§ **WHAT THIS TASK INVOLVES**
Each line that includes the word "floor" should be copied from the records.

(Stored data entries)
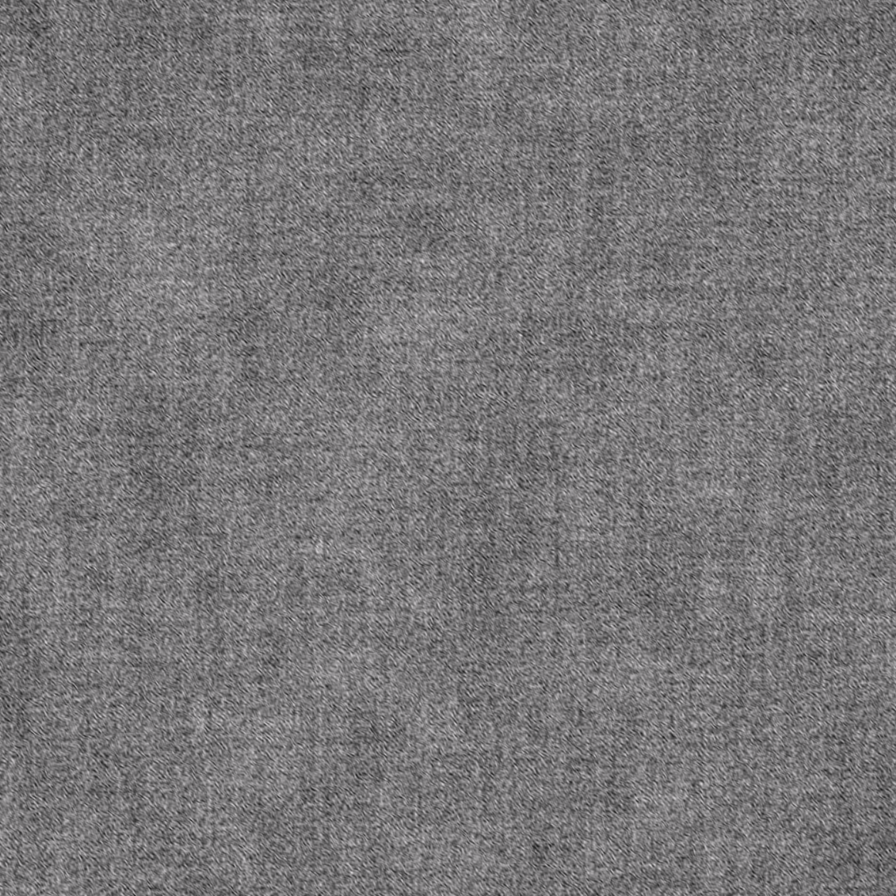
Give the GLSL for this texture, as a Shadertoy shader.

```glsl
// Grey melange twill: fine diagonal ribs decide whether warp or weft yarn shows.
// Each yarn set is stretched gradient noise; slubs, dashes and soft clouds
// of shade vary the cloth on larger scales.

#define RIBS 170.0          // diagonal ribs across the canvas
#define RIB_WOBBLE 0.16     // irregularity of the ribs, in periods
#define RIB_CONTRAST 0.050
#define YARN_FINE 235.0     // noise cells across a yarn
#define YARN_LONG 120.0     // noise cells along a yarn
#define YARN_CONTRAST 0.066
#define FUZZ_CONTRAST 0.040
#define SLUB_CONTRAST 0.017
#define DASH_DEPTH 0.055
#define CLOUD_CONTRAST 0.009
#define MEAN_SHADE 0.470
#define TINT vec3(1.006, 0.992, 1.002)

const float TAU = 6.28318;

float hash(vec2 cell) {
    vec3 q = fract(vec3(cell.xyx) * vec3(0.1031, 0.1030, 0.0973));
    q += dot(q, q.yzx + 33.33);
    return fract((q.x + q.y) * q.z);
}

// Dot product of a random unit gradient with the offset from its corner
float corner(vec2 cell, vec2 offset) {
    float angle = TAU * hash(cell);
    return dot(vec2(cos(angle), sin(angle)), offset);
}

// Gradient noise scaled to a standard deviation of about one
float noise(vec2 p) {
    vec2 cell = floor(p);
    vec2 f = p - cell;
    vec2 w = f * f * f * (f * (f * 6.0 - 15.0) + 10.0);
    vec2 e = vec2(1.0, 0.0);
    float low = mix(corner(cell, f), corner(cell + e, f - e), w.x);
    float high = mix(corner(cell + e.yx, f - e.yx), corner(cell + e.xx, f - e.xx), w.x);
    return 4.6 * mix(low, high, w.y);
}

// Sum of octaves for broad changes of shade
float clouds(vec2 p) {
    float sum = 0.0;
    float weight = 1.0;
    for (int i = 0; i < 4; i++) {
        sum += weight * noise(p);
        p = p * 2.1 + 17.3;
        weight *= 0.75;
    }
    return sum;
}

// Fine weave: ribs with warp and weft yarns showing in turn
float weave(vec2 uv) {
    float wobble = RIB_WOBBLE * (noise(uv * 47.0 + 5.2) + 0.6 * noise(uv * 103.0 + 61.7));
    float rib = sin(TAU * (RIBS * (uv.x + uv.y) + wobble));
    float warp = noise(uv * vec2(YARN_FINE, YARN_LONG) + 11.4);
    float weft = noise(uv * vec2(YARN_LONG, YARN_FINE) + 307.6);
    float yarn = mix(weft, warp, 0.5 + 0.5 * rib);
    float fuzz = noise(uv * YARN_FINE * 1.13 + 701.3);
    float ribStrength = clamp(1.0 + 0.35 * noise(uv * 31.0 + 83.1), 0.2, 1.8);
    return RIB_CONTRAST * ribStrength * rib + YARN_CONTRAST * yarn + FUZZ_CONTRAST * fuzz;
}

// Uneven yarn thickness: thin streaks in both thread directions
float slubs(vec2 uv) {
    float warpSlub = noise(uv * vec2(125.0, 13.0) + 21.9);
    float warpBand = noise(uv * vec2(48.0, 3.5) + 143.2);
    float weftSlub = noise(uv * vec2(16.0, 125.0) + 211.8);
    float weftBand = noise(uv * vec2(4.5, 52.0) + 409.5);
    float streaks = 0.9 * warpSlub + 0.5 * warpBand + 0.9 * weftSlub + 0.5 * weftBand;
    float darkDash = smoothstep(1.5, 2.6, noise(uv * vec2(26.0, 150.0) + 517.1));
    float lightDash = smoothstep(1.5, 2.6, noise(uv * vec2(150.0, 30.0) + 613.7));
    return SLUB_CONTRAST * streaks + DASH_DEPTH * (lightDash - darkDash);
}

void mainImage(out vec4 fragColor, in vec2 fragCoord) {
    vec2 uv = fragCoord / iResolution.y;
    vec2 centred = fragCoord / iResolution.xy - 0.5;

    float shade = MEAN_SHADE + weave(uv) + slubs(uv);
    shade += CLOUD_CONTRAST * clouds(uv * 5.0 + 31.6);

    // Slight fall of light toward the corners
    shade += 0.008 - 0.05 * dot(centred, centred);

    fragColor = vec4(clamp(shade * TINT, 0.0, 1.0), 1.0);
}
```
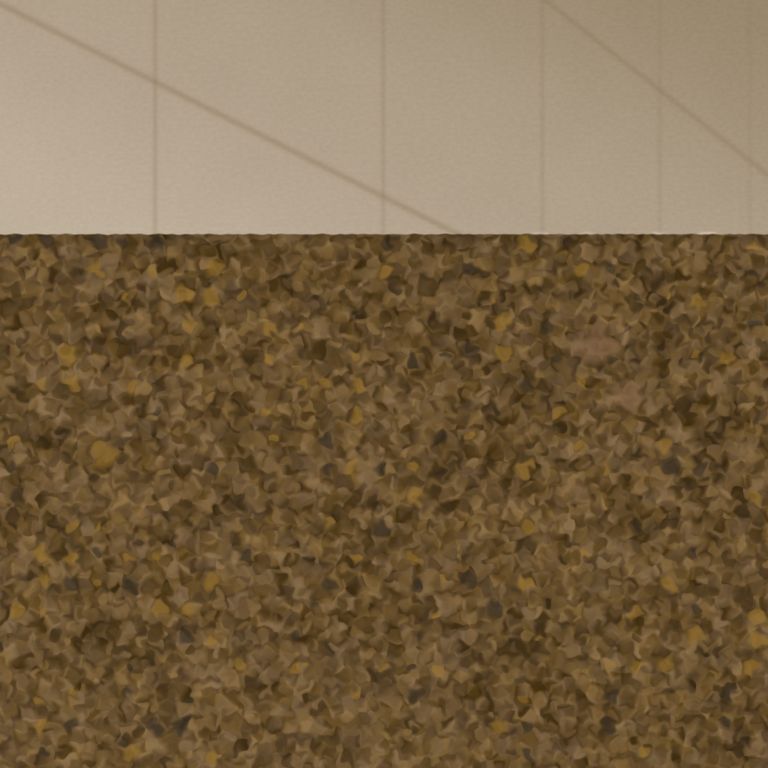
Write a WebGL 1 fragment shader that draws this texture.

```glsl
precision highp float;
// A granular cork panel below a pale, faintly seamed wall.
// The cork blends soft cellular chips at two scales with gradient noise and
// sparse flecks; the wall is a gradient with perspective seams and fine weave.

uniform vec2 u_resolution;

const float EDGE_Y = 0.695;
const float CHIP_SCALE = 62.0;
const float GRAIN_SCALE = 118.0;
const float FLECK_SCALE = 27.0;
const float SEAM_START = 0.202;
const float SEAM_STEP = 0.3616;
const float SEAM_SHRINK = 0.217;
const vec3 WALL_LIGHT = vec3(0.745, 0.685, 0.605);
const vec3 WALL_MID = vec3(0.685, 0.620, 0.535);
const vec3 WALL_DARK = vec3(0.590, 0.525, 0.420);
const vec3 SEAM_TINT = vec3(0.53, 0.45, 0.34);
const vec3 CORK_DARK = vec3(0.235, 0.170, 0.075);
const vec3 CORK_MID = vec3(0.400, 0.307, 0.178);
const vec3 CORK_LIGHT = vec3(0.545, 0.435, 0.285);
const vec3 OCHRE = vec3(0.590, 0.445, 0.170);
const vec3 CHARCOAL = vec3(0.205, 0.175, 0.135);
const vec3 ROSE = vec3(0.505, 0.385, 0.275);

vec3 hash3(vec2 p) {
  vec3 q = fract(vec3(p.xyx) * vec3(0.1031, 0.1030, 0.0973));
  q += dot(q, q.yxz + 33.33);
  return fract((q.xxy + q.yzz) * q.zyx);
}

float gradientDot(vec2 cell, vec2 offset) {
  float angle = 6.2832 * hash3(cell + 71.0).x;
  return dot(vec2(cos(angle), sin(angle)), offset);
}

float gradientNoise(vec2 p) {
  vec2 i = floor(p), f = fract(p);
  vec2 u = f * f * f * (f * (f * 6.0 - 15.0) + 10.0);
  float low = mix(gradientDot(i, f), gradientDot(i + vec2(1.0, 0.0), f - vec2(1.0, 0.0)), u.x);
  float high = mix(gradientDot(i + vec2(0.0, 1.0), f - vec2(0.0, 1.0)),
                   gradientDot(i + 1.0, f - 1.0), u.x);
  return mix(low, high, u.y);
}

// Random tones of nearby cells, blended softly; each channel is -0.5 to 0.5.
vec3 chips(vec2 p, float sharpness) {
  vec2 cell = floor(p);
  vec3 sum = vec3(0.0);
  float total = 0.0001;
  for (int y = -1; y <= 1; y++) {
    for (int x = -1; x <= 1; x++) {
      vec2 id = cell + vec2(float(x), float(y));
      vec2 d = id + hash3(id).xy - p;
      float weight = exp(-sharpness * dot(d, d));
      sum += weight * (hash3(id + 219.0) - 0.5);
      total += weight;
    }
  }
  return sum / total;
}

// Irregular soft spot around a centre.
float blob(vec2 p, vec2 center, float radius, float wobble) {
  return 1.0 - smoothstep(0.55, 1.15, length(p - center) / radius + wobble);
}

vec3 corkColor(vec2 p) {
  vec2 warp = vec2(gradientNoise(p * 70.0), gradientNoise(p * 70.0 + 40.0));
  vec2 q = p + warp * 0.010;
  vec3 chip = chips(q * CHIP_SCALE, 7.0);
  vec3 grain = chips(q * GRAIN_SCALE + 17.0, 6.0);
  float cloud = gradientNoise(p * 9.0) + 0.6 * gradientNoise(p * 21.0 + 5.0);
  float tone = 0.55 * chip.x + 0.72 * grain.x + 0.22 * gradientNoise(q * 95.0) + 0.12 * cloud;
  tone += 0.07 * (0.35 - p.y) + 0.05 * (0.5 - p.x);

  vec3 color = mix(CORK_MID, CORK_LIGHT, clamp(tone * 1.7, 0.0, 1.0));
  color = mix(color, CORK_DARK, clamp(-tone * 1.7, 0.0, 1.0));
  color += vec3(0.014, 0.004, -0.030) * (chip.y + grain.y);

  // Sparse ochre and charcoal flecks of varied size.
  vec2 f = q * FLECK_SCALE;
  vec2 id = floor(f);
  vec3 rnd = hash3(id + 503.0);
  float radius = mix(0.14, 0.34, rnd.z);
  float fleck = blob(f, id + 0.35 + 0.3 * rnd.xy, radius, 0.4 * warp.x);
  float kind = hash3(id + 907.0).x;
  color = mix(color, OCHRE, 0.60 * fleck * step(0.83, kind));
  color = mix(color, CHARCOAL, 0.60 * fleck * step(kind, 0.12));

  // Larger pale chips.
  color = mix(color, ROSE, 0.65 * blob(q, vec2(0.775, 0.552), 0.030, 0.5 * warp.y));
  color = mix(color, ROSE * 1.06, 0.60 * blob(q, vec2(0.815, 0.485), 0.022, 0.5 * warp.x));
  color = mix(color, OCHRE, 0.55 * blob(q, vec2(0.137, 0.407), 0.019, 0.5 * warp.y));
  return color * mix(0.88, 1.0, smoothstep(0.0, 0.018, EDGE_Y - p.y));
}

float seam(float dist, float width) {
  return exp(-dist * dist / (width * width));
}

vec3 wallColor(vec2 p) {
  float height = (p.y - EDGE_Y) / (1.0 - EDGE_Y);
  float shade = clamp(0.62 * p.x + 0.42 * height - 0.04, 0.0, 1.0);
  vec3 color = mix(WALL_LIGHT, WALL_MID, smoothstep(0.0, 0.5, shade));
  color = mix(color, WALL_DARK, smoothstep(0.45, 1.05, shade));
  float weave = gradientNoise(p * vec2(130.0, 210.0)) + 0.7 * gradientNoise(p * 260.0);
  color += 0.016 * weave + 0.008 * gradientNoise(p * 14.0);

  for (int i = 0; i < 5; i++) {
    float n = float(i);
    float x = SEAM_START + SEAM_STEP * n / (1.0 + SEAM_SHRINK * n);
    color = mix(color, SEAM_TINT, (0.24 - 0.035 * n) * seam(p.x - x, 0.0035));
  }
  float longSlope = (p.y - 0.995 + 0.503 * p.x) * 0.893;
  float shortSlope = (p.y - 1.0 + 0.786 * (p.x - 0.71)) * 0.786;
  color = mix(color, SEAM_TINT, 0.36 * seam(longSlope, 0.0045));
  return mix(color, SEAM_TINT, 0.32 * seam(shortSlope, 0.0040));
}

void main() {
  vec2 p = gl_FragCoord.xy / u_resolution;
  float softness = max(0.0015, 1.0 / u_resolution.y);
  float edge = EDGE_Y + 0.0020 * gradientNoise(vec2(p.x * 75.0, 3.0));
  float wall = smoothstep(-softness, softness, p.y - edge);
  vec3 color = mix(corkColor(p), wallColor(p), wall);
  float glint = seam(p.y - edge - 0.001, 0.0022) * smoothstep(0.50, 0.85, p.x);
  color += 0.12 * glint * smoothstep(0.0, 0.3, gradientNoise(vec2(p.x * 32.0, 8.0)));
  gl_FragColor = vec4(color, 1.0);
}
```
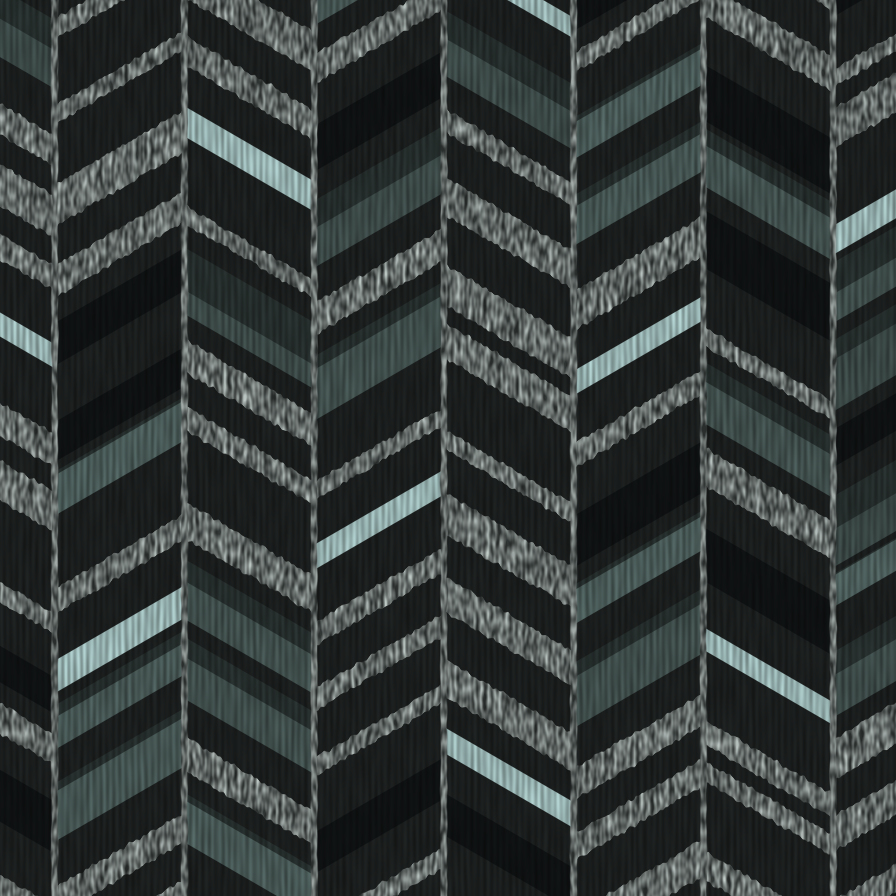
A WebGL 1 fragment shader for this pattern:

```glsl
precision highp float;

// Dark chevron weave: upright columns whose slanted bands mirror at each seam.
// Each column is cut into slots; hashes choose a band's kind, width and place.
// Stretched gradient noise gives the silver flecks and the woven thread grain.

uniform vec2 u_resolution;

const float COLUMN_WIDTH = 0.1448;
const float FIRST_SEAM = 0.061;
const float SLOPE = 0.58;
const float SLOTS = 11.5;       // band slots per canvas height
const float SEAM_HALF = 0.0036;
const float THREADS = 140.0;    // pinstripes per canvas width

const vec3 GROUND = vec3(0.100, 0.112, 0.110);
const vec3 BLACK = vec3(0.055, 0.065, 0.068);
const vec3 DIM = vec3(0.140, 0.172, 0.166);
const vec3 TEAL = vec3(0.255, 0.315, 0.305);
const vec3 PALE = vec3(0.570, 0.675, 0.670);
const vec3 SILVER_LOW = vec3(0.165, 0.185, 0.180);
const vec3 SILVER_HIGH = vec3(0.630, 0.665, 0.655);

float hash(vec2 p) {
  p = fract(p * vec2(0.1031, 0.1137) + 0.37);
  p += dot(p, p.yx + 33.33);
  return fract((p.x + p.y) * p.x * 17.31);
}

vec2 gradient(vec2 cell) {
  float angle = 6.2832 * hash(cell);
  return vec2(cos(angle), sin(angle));
}

float gradientNoise(vec2 p) {
  vec2 i = floor(p);
  vec2 f = p - i;
  vec2 w = f * f * f * (f * (f * 6.0 - 15.0) + 10.0);
  vec2 e = vec2(1.0, 0.0);
  float a = dot(gradient(i), f);
  float b = dot(gradient(i + e), f - e);
  float c = dot(gradient(i + e.yx), f - e.yx);
  float d = dot(gradient(i + e.xx), f - e.xx);
  return mix(mix(a, b, w.x), mix(c, d, w.x), w.y);
}

// Soft coverage of the interval from lo to hi
float band(float x, float lo, float hi, float blur) {
  return smoothstep(lo - blur, lo + blur, x)
       * (1.0 - smoothstep(hi - blur, hi + blur, x));
}

// Flecked metal made of short upright streaks
vec3 silver(vec2 uv) {
  float fleck = gradientNoise(uv * vec2(245.0, 80.0));
  float streak = gradientNoise(uv * vec2(130.0, 26.0) + 40.0);
  float shine = clamp(0.47 + 0.85 * fleck + 0.45 * streak, 0.0, 1.0);
  return mix(SILVER_LOW, SILVER_HIGH, shine);
}

// Brightness factor of the upright threads
float threadGrain(vec2 uv) {
  float wander = gradientNoise(uv * vec2(60.0, 7.0));
  float stripe = sin(6.2832 * uv.x * THREADS + 1.5 * wander);
  float fibre = gradientNoise(uv * vec2(210.0, 24.0) + 90.0);
  return 1.0 + 0.12 * stripe + 0.24 * fibre;
}

// Colour of one column at slot coordinate s
vec3 columnColor(vec2 uv, float column, float s, float blur) {
  float slot = floor(s);
  float t = s - slot;
  vec2 id = vec2(column * 7.0 + 61.0, slot * 3.0 + 19.0);
  float kind = hash(id);
  float size = hash(id + 11.3);
  float place = hash(id + 27.9);
  bool isPale = mod(slot - 6.0 * column - 3.0, 10.0) < 0.5;

  float thick = mix(0.23, 0.54, size);
  vec3 ink = TEAL * mix(0.85, 1.12, place);
  float ragged = 0.0;
  if (isPale) {
    thick = mix(0.25, 0.42, size);
    ink = PALE;
  } else if (kind < 0.66) {
    ink = silver(uv);
    ragged = 0.05 * gradientNoise(uv * vec2(170.0, 60.0) + 13.0);
  } else if (kind < 0.88) {
    thick = mix(0.30, 0.66, size);
  } else {
    thick = mix(0.45, 0.75, size);
    ink = BLACK;
  }

  float lo = 0.05 + place * (0.90 - thick);
  vec3 color = GROUND;
  // Teal bands carry a dim strip up to the end of their slot
  if (!isPale && kind >= 0.66 && kind < 0.88) {
    color = mix(color, DIM, band(t, lo, 0.96, blur));
  }
  return mix(color, ink, band(t + ragged, lo, lo + thick, blur));
}

void main() {
  vec2 uv = gl_FragCoord.xy / u_resolution.y;
  float pixel = 1.0 / u_resolution.y;

  // Mirrored slant: even columns rise to the right, odd ones fall
  float x = (uv.x - FIRST_SEAM) / COLUMN_WIDTH;
  float column = floor(x);
  float across = x - column - 0.5;
  float direction = 1.0 - 2.0 * mod(column, 2.0);
  float level = uv.y - direction * SLOPE * across * COLUMN_WIDTH;
  float s = level * SLOTS + 0.6 * hash(vec2(column + 31.0, 5.0));

  vec3 color = columnColor(uv, column, s, pixel * SLOTS * 0.8);
  color *= threadGrain(uv);

  // Thin silver seams with slightly uneven edges
  float seam = (0.5 - abs(across)) * COLUMN_WIDTH;
  seam += 0.0016 * gradientNoise(uv * vec2(40.0, 55.0) + 7.0);
  float cover = 1.0 - smoothstep(SEAM_HALF - pixel, SEAM_HALF + pixel, seam);
  color = mix(color, silver(uv + 0.31), cover);

  gl_FragColor = vec4(color, 1.0);
}
```
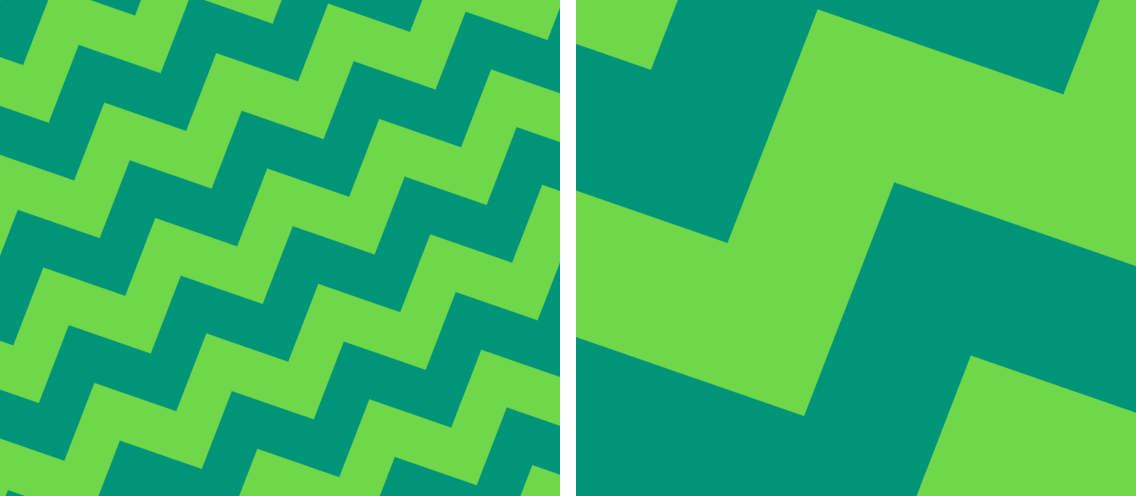
Left, the full canvas; right, a detail of the centre.
A Shadertoy shader for this pattern:

```glsl
// Height of an asymmetric triangle wave, 0 to 1 over one period
float zigzag(float x) {
    float f = fract(x);
    return min(f / 0.518, (1.0 - f) / 0.482);
}

// Signed distance to bands of the given width, negative inside
float bandDistance(float x, float width) {
    return abs(mod(x + 0.5 * width, 2.0 * width) - width) - 0.5 * width;
}

void mainImage(out vec4 fragColor, in vec2 fragCoord) {
    vec2 p = fragCoord / iResolution.y;

    // Tilted axes: along the zigzag, and downward across the bands
    float angle = 0.4165;
    vec2 along = vec2(cos(angle), sin(angle));
    vec2 across = vec2(along.y, -along.x);
    vec2 corner = vec2(0.2616, 0.6769);
    float u = dot(p - corner, along);
    float v = dot(p - corner, across);

    // Equal bands shifted by the wave; the factor corrects for its slope
    float d = bandDistance(v - 0.1191 * zigzag(u / 0.2468), 0.1272) * 0.72;

    // Flat two-colour fill with a smooth edge
    float edge = 0.8 / iResolution.y;
    vec3 teal = vec3(0.0, 0.58, 0.47);
    vec3 green = vec3(0.44, 0.84, 0.29);
    fragColor = vec4(mix(teal, green, smoothstep(-edge, edge, d)), 1.0);
}
```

§ **YOUR RESPONSE**
    vec2 cell = floor(p);
  vec2 i = floor(p), f = fract(p);
  vec2 cell = floor(p);
  vec2 id = floor(f);
  vec2 i = floor(p);
  float slot = floor(s);
  float column = floor(x);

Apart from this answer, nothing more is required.